§ TASK STATEMENT
Go through the entries below and copy each line that holds the word "field".

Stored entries
——————

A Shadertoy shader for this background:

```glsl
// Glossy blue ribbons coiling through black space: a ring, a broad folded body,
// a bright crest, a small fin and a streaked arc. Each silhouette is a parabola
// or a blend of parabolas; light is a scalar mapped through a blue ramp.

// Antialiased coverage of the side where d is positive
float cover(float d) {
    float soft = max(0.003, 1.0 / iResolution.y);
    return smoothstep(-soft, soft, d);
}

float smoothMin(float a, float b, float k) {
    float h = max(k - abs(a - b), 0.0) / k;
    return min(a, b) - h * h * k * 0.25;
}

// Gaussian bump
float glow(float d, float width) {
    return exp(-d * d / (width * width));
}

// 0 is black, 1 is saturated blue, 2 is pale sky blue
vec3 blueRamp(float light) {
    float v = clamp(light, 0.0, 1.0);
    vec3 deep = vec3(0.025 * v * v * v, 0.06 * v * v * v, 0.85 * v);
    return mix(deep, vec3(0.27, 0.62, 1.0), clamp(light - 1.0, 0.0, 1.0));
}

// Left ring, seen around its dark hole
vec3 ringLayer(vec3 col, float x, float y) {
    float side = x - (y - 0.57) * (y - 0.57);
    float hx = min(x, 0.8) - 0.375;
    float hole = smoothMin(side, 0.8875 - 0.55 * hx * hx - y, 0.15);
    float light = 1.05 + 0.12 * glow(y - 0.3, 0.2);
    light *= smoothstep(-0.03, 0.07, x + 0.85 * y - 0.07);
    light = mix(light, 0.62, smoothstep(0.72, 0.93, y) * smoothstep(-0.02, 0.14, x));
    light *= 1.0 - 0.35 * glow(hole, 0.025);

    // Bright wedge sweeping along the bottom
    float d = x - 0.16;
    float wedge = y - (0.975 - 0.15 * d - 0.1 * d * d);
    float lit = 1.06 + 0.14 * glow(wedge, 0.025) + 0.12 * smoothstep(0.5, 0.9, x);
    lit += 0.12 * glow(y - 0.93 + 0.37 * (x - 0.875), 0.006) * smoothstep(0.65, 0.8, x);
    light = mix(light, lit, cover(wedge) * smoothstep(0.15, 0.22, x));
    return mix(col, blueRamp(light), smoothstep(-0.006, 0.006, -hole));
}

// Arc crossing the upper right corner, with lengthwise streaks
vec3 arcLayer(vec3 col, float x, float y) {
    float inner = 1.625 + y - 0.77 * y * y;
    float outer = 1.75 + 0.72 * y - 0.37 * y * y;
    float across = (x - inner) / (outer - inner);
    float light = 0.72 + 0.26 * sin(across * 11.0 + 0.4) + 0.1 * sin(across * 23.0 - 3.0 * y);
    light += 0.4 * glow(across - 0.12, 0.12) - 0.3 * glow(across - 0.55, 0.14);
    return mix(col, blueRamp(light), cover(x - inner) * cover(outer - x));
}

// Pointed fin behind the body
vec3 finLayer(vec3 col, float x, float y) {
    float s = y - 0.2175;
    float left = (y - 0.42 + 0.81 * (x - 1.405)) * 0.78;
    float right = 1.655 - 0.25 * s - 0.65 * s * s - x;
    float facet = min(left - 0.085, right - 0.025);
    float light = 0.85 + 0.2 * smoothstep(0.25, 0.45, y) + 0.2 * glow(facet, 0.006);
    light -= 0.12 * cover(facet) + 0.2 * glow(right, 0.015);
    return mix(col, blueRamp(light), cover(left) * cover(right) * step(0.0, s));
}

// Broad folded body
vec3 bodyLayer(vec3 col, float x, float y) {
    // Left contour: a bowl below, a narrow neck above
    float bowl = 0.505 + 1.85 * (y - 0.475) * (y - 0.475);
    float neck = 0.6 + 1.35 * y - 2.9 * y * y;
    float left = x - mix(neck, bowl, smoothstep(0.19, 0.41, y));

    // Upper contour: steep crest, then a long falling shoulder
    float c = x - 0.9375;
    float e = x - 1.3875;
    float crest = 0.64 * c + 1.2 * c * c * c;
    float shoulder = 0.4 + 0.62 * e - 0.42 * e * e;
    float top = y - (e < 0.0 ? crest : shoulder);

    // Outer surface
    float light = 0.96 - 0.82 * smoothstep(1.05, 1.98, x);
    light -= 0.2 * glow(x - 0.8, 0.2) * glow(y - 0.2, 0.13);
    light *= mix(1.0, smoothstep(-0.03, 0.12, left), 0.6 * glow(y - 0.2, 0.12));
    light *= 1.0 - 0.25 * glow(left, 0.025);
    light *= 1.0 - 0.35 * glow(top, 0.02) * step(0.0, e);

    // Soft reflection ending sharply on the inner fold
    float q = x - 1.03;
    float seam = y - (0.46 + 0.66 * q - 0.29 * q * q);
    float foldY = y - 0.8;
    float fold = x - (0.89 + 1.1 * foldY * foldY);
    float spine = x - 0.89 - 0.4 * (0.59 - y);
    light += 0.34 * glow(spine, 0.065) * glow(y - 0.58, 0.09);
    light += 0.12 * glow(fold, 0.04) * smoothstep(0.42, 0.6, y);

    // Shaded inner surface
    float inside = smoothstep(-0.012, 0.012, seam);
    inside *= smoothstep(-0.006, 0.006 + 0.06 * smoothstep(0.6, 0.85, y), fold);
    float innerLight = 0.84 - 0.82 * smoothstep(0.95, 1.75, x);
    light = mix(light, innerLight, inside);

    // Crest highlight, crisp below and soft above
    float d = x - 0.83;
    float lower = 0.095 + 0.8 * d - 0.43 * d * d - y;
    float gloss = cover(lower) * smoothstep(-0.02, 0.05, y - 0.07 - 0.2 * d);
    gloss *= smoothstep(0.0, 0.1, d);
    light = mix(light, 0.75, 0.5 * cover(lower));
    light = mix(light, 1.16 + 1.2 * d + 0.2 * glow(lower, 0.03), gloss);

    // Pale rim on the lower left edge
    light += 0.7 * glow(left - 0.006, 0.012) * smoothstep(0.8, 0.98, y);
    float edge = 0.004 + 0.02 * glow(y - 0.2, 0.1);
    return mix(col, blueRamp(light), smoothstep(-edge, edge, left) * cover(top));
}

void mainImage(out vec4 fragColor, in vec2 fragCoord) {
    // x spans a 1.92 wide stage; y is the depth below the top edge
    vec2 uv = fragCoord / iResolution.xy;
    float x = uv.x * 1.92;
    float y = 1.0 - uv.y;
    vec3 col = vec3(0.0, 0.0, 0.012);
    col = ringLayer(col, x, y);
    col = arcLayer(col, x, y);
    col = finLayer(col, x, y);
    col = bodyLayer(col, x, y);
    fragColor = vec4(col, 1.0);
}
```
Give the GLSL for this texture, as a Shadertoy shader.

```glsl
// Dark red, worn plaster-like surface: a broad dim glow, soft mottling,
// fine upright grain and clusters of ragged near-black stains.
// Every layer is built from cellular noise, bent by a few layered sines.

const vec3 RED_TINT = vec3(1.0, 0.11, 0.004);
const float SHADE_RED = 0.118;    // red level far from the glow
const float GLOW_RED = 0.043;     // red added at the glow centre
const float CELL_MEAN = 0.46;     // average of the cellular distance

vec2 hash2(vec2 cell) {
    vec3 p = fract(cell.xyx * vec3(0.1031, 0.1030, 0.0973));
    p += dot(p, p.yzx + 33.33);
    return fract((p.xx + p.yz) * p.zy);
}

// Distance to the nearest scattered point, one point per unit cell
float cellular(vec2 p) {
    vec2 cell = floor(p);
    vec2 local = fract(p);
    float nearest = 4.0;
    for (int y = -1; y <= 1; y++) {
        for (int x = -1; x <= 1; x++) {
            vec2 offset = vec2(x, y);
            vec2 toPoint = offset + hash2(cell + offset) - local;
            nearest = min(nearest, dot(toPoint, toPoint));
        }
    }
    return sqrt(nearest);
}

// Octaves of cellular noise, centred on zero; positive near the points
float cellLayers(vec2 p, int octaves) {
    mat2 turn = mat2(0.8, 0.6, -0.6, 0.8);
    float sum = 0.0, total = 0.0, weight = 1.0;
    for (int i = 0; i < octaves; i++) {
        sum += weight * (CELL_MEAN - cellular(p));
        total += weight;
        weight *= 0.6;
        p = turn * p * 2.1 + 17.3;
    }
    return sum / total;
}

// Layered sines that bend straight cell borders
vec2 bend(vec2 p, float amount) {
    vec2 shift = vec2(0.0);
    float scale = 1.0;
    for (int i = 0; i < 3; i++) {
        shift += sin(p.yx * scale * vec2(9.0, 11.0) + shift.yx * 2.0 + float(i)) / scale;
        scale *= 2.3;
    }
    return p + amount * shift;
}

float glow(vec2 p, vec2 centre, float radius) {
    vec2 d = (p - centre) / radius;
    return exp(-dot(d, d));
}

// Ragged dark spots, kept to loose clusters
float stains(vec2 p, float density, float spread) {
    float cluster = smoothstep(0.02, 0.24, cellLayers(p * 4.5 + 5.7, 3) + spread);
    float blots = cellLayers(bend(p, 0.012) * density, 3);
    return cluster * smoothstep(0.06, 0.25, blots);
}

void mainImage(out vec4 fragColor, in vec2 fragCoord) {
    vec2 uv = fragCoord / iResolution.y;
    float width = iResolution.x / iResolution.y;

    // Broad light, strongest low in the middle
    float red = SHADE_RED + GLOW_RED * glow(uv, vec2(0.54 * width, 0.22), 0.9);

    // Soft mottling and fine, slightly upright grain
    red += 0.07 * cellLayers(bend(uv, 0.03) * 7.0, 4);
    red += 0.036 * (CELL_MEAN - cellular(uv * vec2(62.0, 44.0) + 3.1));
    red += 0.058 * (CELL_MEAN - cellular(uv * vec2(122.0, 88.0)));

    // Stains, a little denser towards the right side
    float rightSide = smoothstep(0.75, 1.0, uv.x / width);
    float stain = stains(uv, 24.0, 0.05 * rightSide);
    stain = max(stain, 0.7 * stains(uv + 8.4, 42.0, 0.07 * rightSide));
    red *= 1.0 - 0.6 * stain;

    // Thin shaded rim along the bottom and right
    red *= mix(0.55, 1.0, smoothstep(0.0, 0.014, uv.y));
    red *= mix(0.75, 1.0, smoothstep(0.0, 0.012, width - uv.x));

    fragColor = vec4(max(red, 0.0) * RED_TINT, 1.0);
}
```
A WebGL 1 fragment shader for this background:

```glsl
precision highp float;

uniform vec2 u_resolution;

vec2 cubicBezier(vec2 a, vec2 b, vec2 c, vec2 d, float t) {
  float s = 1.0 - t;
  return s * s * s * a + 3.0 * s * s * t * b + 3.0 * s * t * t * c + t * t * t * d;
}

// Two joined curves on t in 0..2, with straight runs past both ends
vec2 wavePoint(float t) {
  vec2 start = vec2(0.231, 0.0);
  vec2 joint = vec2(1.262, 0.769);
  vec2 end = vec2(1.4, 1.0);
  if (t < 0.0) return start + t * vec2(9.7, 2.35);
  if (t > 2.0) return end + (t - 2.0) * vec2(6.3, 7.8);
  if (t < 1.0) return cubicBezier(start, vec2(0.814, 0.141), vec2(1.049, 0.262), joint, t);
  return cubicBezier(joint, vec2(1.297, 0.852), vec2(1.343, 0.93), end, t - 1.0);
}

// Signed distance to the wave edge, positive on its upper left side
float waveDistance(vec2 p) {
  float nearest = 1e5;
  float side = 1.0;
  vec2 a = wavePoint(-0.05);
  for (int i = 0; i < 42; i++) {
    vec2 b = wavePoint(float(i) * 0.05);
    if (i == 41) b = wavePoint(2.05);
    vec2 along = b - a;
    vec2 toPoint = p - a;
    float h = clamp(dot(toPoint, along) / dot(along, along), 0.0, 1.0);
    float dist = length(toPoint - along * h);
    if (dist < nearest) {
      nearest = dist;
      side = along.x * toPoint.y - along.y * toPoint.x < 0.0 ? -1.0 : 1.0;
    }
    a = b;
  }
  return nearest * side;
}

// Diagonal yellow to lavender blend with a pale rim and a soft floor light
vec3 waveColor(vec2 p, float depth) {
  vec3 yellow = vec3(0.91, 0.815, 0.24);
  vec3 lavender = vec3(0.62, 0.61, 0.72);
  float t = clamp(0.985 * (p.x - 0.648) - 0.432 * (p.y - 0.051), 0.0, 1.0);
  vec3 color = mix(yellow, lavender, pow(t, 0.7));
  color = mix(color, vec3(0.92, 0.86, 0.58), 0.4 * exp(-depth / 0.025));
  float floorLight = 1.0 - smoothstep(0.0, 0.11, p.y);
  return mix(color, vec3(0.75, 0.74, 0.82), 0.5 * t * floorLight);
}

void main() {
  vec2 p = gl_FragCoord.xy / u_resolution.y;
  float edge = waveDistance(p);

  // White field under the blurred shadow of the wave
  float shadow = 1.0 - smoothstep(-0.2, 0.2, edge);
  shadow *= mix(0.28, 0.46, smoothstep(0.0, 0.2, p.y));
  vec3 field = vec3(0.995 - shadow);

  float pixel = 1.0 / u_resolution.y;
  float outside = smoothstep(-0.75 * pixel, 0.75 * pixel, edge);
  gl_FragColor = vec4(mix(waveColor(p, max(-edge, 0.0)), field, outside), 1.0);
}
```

——————

§ YOUR SOLUTION
  // White field under the blurred shadow of the wave
  vec3 field = vec3(0.995 - shadow);
  gl_FragColor = vec4(mix(waveColor(p, max(-edge, 0.0)), field, outside), 1.0);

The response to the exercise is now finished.